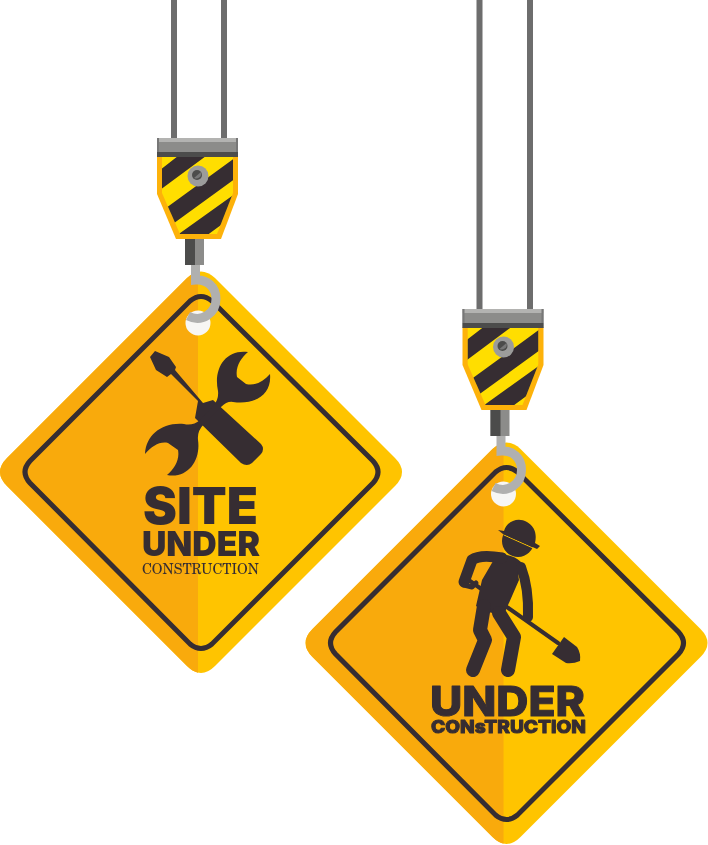
<!DOCTYPE html>
<html lang="en">
<head>
<meta charset="utf-8">
<title>Under construction signs</title>
<style>
:root {
  --ink: #362d32;
  --amber: #f9aa0c;
  --yellow: #ffc400;
  --stripe: #ffde00;
  --casing: #fdb20a;
  --cable: #6d6d6d;
  --steel: #8c8c8a;
  --steel-light: #b3b3b1;
  --steel-dark: #4c4c4b;
}
html, body { margin: 0; background: #fff; overflow: hidden; }
svg { display: block; width: 708px; height: 845px; }
.ink { fill: var(--ink); }
.limb { fill: none; stroke: var(--ink); stroke-linecap: round; stroke-linejoin: round; }
.gap { fill: none; stroke: var(--yellow); stroke-linecap: round; }
.cable { stroke: var(--cable); stroke-width: 6; }
text { fill: var(--ink); }
.heavy { font-family: Inter, sans-serif; font-weight: 900; }
.slab { font-family: "TeX Gyre Schola", serif; font-size: 14px; }
.round { stroke: var(--ink); stroke-width: 1; stroke-linejoin: round; font-weight: 800; }
</style>
</head>
<body>
<svg viewBox="0 0 708 845" xmlns="http://www.w3.org/2000/svg">
  <defs>
    <clipPath id="amber-half"><rect x="0" y="260" width="198" height="430"/></clipPath>
    <clipPath id="hazard-panel"><path d="M162 157H233V193L217 234H180L162 193Z"/></clipPath>
    <path id="diamond" d="M187 278Q201 265 215 278L395 458Q409 472 395 486L215 666Q201 680 187 666L7 486Q-7 472 7 458Z"/>

    <g id="hanging-sign">
      <g id="plate">
        <use href="#diamond" fill="var(--yellow)"/>
        <use href="#diamond" fill="var(--amber)" clip-path="url(#amber-half)"/>
        <path d="M190 301Q201 292 212 301L373 461Q383 472 373 483L212 644Q201 653 190 644L30 483Q20 472 30 461Z" fill="none" stroke="var(--ink)" stroke-width="5"/>
        <circle cx="198" cy="323" r="12.5" fill="#f7f6f4"/>
      </g>
      <g id="hook">
        <path d="M195.5 262V280C207 279 216 287 216 299C216 313 202 323 188 316" fill="none" stroke="#b0b0af" stroke-width="9"/>
        <rect x="185" y="238" width="19" height="27" fill="var(--steel)"/>
        <rect x="185" y="238" width="10" height="27" fill="var(--steel-dark)"/>
      </g>
      <g id="pulley">
        <path d="M157 156H238V194L221 239H176L157 194Z" fill="var(--casing)"/>
        <g clip-path="url(#hazard-panel)">
          <rect x="160" y="156" width="76" height="80" fill="var(--stripe)"/>
          <path class="ink" d="M160 170L178 156H206L160 190ZM166 208L236 157V178L170 226ZM176 236L236 193V214L206 236Z"/>
        </g>
        <rect x="157" y="138" width="81" height="19" fill="var(--steel)"/>
        <rect x="157" y="138" width="81" height="4" fill="var(--steel-light)"/>
        <rect x="157" y="152" width="81" height="5" fill="var(--steel-dark)"/>
        <rect x="157" y="138" width="2" height="14" fill="#777"/>
        <rect x="236" y="138" width="2" height="14" fill="#777"/>
        <circle cx="198" cy="176" r="10.5" fill="#9c9c9b"/>
        <circle cx="197" cy="175" r="5" fill="var(--steel-dark)"/>
        <path d="M194 178L201 172A5 5 0 0 1 194 178Z" fill="#777"/>
      </g>
    </g>
  </defs>

  <rect width="708" height="845" fill="#fff"/>

  <g id="site-sign">
    <path class="cable" d="M174 0V138M224 0V138"/>
    <use href="#hanging-sign"/>
    <g id="crossed-tools" class="ink">
      <path d="M155 351L150 357L156 370L167 377L171 374L198 401L195 418L241 463Q247 467 252 463L261 454Q265 449 261 444L213 400L203 403L175 370L176 367L169 357Z"/>
      <path d="M248 352C226 349 213 368 218 391Q219 400 213 406L200 420Q193 426 184 424C162 422 146 435 145 454C152 446 160 441 168 443L178 450C180 460 174 469 167 475C188 479 201 460 198 440Q197 431 204 424L221 407Q227 401 233 402C255 405 272 395 270 374C263 382 255 386 246 384L237 377C235 367 241 358 248 352Z"/>
    </g>
    <text class="heavy" x="143" y="524" font-size="51" textLength="115" lengthAdjust="spacingAndGlyphs">SITE</text>
    <text class="heavy" x="142" y="556" font-size="34" textLength="118" lengthAdjust="spacingAndGlyphs">UNDER</text>
    <text class="slab" x="142" y="574" textLength="117" lengthAdjust="spacingAndGlyphs">CONSTRUCTION</text>
  </g>

  <g id="worker-sign">
    <path class="cable" d="M479.500 0V309M530 0V309"/>
    <use href="#hanging-sign" x="305.500" y="171"/>
    <g id="digging-worker">
      <path class="limb" stroke-width="4" d="M470 581L558 643"/>
      <path class="ink" d="M564 637L577 647Q581 653 580 661Q573 664 566 663L552 654Z"/>
      <path class="ink" d="M496 556Q510 552 521 562Q525 569 519 580L505 612Q490 616 476 606L482 580Z"/>
      <path class="limb" stroke-width="11" d="M502 558Q480 554 472 560L464 582"/>
      <path class="limb" stroke-width="5" d="M464 585L472 587L476 583"/>
      <path class="limb" stroke-width="14" d="M484 606L480 630L485 640L473 670"/>
      <path class="limb" stroke-width="14" d="M499 613L514 637L508 670"/>
      <path class="gap" stroke-width="2" d="M519 573Q522 591 522 612"/>
      <path class="limb" stroke-width="10" d="M521 567Q529 588 528 617"/>
      <circle class="ink" cx="518" cy="541" r="16"/>
      <path class="gap" stroke-width="1" d="M504 535L533 548"/>
      <path class="ink" d="M498 530L504 531C507 521 518 517 527 522C535 527 537 534 535 543L540 546L537 549L503 534Z"/>
    </g>
    <text class="heavy round" x="430" y="716" font-size="41" textLength="155" lengthAdjust="spacingAndGlyphs">UNDER</text>
    <text class="heavy round" x="431" y="732.500" font-size="18" textLength="155" lengthAdjust="spacingAndGlyphs">CONsTRUCTION</text>
  </g>
</svg>
</body>
</html>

=-=-=-=-=

(WHAT IS BEING ASKED) The expected output is the exact run of lines from the first line of the material above through the line that contains "serif; font-size: 14px;", minus any pictures.

(COMPLETED EXERCISE)
<!DOCTYPE html>
<html lang="en">
<head>
<meta charset="utf-8">
<title>Under construction signs</title>
<style>
:root {
  --ink: #362d32;
  --amber: #f9aa0c;
  --yellow: #ffc400;
  --stripe: #ffde00;
  --casing: #fdb20a;
  --cable: #6d6d6d;
  --steel: #8c8c8a;
  --steel-light: #b3b3b1;
  --steel-dark: #4c4c4b;
}
html, body { margin: 0; background: #fff; overflow: hidden; }
svg { display: block; width: 708px; height: 845px; }
.ink { fill: var(--ink); }
.limb { fill: none; stroke: var(--ink); stroke-linecap: round; stroke-linejoin: round; }
.gap { fill: none; stroke: var(--yellow); stroke-linecap: round; }
.cable { stroke: var(--cable); stroke-width: 6; }
text { fill: var(--ink); }
.heavy { font-family: Inter, sans-serif; font-weight: 900; }
.slab { font-family: "TeX Gyre Schola", serif; font-size: 14px; }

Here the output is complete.